(Aim of the task) Of the lines in the data below, write out exactly those from the one holding "relative; width: 945px;" through the one holding "484px; width: 456px;", both included.

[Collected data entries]
>>>
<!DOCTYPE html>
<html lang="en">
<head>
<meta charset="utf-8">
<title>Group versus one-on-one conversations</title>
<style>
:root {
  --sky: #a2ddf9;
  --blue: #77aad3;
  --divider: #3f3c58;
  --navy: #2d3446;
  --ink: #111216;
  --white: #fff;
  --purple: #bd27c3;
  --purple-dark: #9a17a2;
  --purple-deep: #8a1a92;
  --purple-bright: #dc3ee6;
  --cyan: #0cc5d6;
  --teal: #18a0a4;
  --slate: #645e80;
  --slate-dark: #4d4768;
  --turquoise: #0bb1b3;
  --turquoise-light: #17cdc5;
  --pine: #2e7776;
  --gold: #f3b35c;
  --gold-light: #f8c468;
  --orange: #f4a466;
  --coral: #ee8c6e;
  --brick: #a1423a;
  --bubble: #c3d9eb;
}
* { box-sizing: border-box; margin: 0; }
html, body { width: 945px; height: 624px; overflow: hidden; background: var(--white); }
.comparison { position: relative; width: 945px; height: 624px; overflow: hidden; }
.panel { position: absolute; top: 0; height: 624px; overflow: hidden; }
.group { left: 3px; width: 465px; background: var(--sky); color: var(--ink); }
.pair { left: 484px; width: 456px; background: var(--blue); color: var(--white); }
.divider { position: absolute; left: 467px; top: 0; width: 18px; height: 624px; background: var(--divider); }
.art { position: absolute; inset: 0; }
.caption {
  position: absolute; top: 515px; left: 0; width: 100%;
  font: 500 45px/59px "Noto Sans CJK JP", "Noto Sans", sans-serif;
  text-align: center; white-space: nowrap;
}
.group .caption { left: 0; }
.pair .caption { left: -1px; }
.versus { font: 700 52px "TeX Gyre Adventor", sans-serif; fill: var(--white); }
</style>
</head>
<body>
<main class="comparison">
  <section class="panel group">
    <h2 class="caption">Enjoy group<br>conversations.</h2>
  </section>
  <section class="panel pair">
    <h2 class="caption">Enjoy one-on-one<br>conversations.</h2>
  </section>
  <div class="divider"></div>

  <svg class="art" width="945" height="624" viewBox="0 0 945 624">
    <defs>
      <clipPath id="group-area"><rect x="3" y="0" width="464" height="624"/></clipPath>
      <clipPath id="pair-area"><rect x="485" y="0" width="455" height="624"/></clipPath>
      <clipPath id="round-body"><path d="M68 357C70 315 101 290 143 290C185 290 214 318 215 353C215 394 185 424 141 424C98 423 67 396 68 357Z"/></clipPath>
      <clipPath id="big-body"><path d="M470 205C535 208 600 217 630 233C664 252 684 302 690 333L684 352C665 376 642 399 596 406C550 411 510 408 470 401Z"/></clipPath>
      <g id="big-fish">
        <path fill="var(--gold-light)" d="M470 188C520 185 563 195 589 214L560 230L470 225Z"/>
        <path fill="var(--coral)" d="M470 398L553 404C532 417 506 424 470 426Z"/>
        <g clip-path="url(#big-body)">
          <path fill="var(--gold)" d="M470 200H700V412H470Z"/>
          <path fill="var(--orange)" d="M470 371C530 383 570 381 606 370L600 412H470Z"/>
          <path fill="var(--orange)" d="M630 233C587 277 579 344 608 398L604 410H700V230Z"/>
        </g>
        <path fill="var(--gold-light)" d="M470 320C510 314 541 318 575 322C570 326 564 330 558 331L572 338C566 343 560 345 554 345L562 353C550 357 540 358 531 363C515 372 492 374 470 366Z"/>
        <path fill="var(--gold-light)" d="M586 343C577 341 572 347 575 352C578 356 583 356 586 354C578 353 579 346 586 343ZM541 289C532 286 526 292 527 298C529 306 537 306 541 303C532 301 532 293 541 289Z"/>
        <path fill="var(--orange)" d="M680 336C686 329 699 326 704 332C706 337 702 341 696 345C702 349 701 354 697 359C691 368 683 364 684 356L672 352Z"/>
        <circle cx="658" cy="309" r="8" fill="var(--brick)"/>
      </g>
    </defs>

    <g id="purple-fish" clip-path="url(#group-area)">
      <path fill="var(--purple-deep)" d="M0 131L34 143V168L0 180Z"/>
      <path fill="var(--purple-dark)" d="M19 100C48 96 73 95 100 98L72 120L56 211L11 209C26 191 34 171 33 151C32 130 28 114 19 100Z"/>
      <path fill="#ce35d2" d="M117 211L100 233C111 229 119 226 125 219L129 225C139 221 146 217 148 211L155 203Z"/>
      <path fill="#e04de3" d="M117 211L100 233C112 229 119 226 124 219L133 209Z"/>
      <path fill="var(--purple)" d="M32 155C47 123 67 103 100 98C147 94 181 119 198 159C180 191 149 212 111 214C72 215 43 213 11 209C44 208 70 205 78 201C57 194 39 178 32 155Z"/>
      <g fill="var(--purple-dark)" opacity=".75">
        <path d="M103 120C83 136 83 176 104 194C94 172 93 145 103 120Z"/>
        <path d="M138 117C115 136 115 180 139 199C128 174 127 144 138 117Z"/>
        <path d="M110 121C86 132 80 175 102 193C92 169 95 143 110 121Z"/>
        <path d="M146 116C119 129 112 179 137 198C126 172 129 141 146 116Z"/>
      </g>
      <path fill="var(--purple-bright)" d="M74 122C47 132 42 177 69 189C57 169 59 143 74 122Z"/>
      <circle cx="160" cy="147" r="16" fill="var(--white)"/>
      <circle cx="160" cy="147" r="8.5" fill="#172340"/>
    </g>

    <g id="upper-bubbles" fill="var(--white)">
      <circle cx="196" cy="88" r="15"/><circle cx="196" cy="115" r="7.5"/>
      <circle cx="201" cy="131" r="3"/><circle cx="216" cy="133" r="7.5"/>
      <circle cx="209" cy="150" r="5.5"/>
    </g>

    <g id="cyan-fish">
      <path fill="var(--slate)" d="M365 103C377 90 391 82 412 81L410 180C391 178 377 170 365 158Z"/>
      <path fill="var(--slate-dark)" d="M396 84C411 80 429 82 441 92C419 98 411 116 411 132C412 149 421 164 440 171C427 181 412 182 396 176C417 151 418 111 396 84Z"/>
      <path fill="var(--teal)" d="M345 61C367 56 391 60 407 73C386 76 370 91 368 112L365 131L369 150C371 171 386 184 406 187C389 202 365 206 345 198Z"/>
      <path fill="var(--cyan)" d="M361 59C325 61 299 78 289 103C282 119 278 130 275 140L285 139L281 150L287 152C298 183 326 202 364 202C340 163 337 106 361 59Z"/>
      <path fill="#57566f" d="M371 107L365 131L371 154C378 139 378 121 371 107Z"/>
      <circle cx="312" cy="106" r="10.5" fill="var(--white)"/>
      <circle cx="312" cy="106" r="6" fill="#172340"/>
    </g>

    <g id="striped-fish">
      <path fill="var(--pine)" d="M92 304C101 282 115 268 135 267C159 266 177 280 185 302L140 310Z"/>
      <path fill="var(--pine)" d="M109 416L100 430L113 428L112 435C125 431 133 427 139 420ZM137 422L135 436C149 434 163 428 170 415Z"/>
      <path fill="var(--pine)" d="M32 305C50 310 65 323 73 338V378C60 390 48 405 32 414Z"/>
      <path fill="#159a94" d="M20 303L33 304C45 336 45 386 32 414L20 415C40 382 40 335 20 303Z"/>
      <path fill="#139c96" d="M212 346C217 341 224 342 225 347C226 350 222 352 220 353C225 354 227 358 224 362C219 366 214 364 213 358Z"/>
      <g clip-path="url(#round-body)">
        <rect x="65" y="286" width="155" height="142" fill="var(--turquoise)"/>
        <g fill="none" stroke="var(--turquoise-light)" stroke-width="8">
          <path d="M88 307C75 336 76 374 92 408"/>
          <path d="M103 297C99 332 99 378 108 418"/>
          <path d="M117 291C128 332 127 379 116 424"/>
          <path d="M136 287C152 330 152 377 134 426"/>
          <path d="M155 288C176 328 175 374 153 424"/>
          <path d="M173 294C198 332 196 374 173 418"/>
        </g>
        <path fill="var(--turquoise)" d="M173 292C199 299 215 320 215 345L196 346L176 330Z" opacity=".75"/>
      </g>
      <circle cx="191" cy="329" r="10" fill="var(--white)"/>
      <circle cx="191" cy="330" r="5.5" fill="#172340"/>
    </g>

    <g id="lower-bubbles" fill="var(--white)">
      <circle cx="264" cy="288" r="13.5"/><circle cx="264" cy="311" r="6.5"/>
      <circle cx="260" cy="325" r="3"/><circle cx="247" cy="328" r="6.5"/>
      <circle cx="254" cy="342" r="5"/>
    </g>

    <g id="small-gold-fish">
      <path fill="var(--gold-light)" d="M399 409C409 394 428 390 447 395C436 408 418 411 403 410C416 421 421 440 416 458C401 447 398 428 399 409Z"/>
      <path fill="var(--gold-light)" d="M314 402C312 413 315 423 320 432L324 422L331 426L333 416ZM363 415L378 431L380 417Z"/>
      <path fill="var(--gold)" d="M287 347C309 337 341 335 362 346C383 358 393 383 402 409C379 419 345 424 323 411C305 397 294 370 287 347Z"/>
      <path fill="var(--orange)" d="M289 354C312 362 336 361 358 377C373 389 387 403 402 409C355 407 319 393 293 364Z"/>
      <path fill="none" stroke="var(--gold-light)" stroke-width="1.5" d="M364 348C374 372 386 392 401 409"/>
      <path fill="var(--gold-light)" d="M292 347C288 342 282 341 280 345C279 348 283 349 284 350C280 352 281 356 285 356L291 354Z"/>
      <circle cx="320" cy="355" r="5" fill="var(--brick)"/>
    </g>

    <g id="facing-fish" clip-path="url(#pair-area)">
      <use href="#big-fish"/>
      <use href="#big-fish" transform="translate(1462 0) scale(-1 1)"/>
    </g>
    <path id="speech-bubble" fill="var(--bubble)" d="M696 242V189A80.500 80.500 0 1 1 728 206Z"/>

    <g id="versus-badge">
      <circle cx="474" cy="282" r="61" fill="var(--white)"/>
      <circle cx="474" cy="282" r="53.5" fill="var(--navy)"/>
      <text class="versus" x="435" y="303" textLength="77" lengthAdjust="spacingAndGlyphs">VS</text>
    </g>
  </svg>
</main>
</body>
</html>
<<<
(Written answer)
.comparison { position: relative; width: 945px; height: 624px; overflow: hidden; }
.panel { position: absolute; top: 0; height: 624px; overflow: hidden; }
.group { left: 3px; width: 465px; background: var(--sky); color: var(--ink); }
.pair { left: 484px; width: 456px; background: var(--blue); color: var(--white); }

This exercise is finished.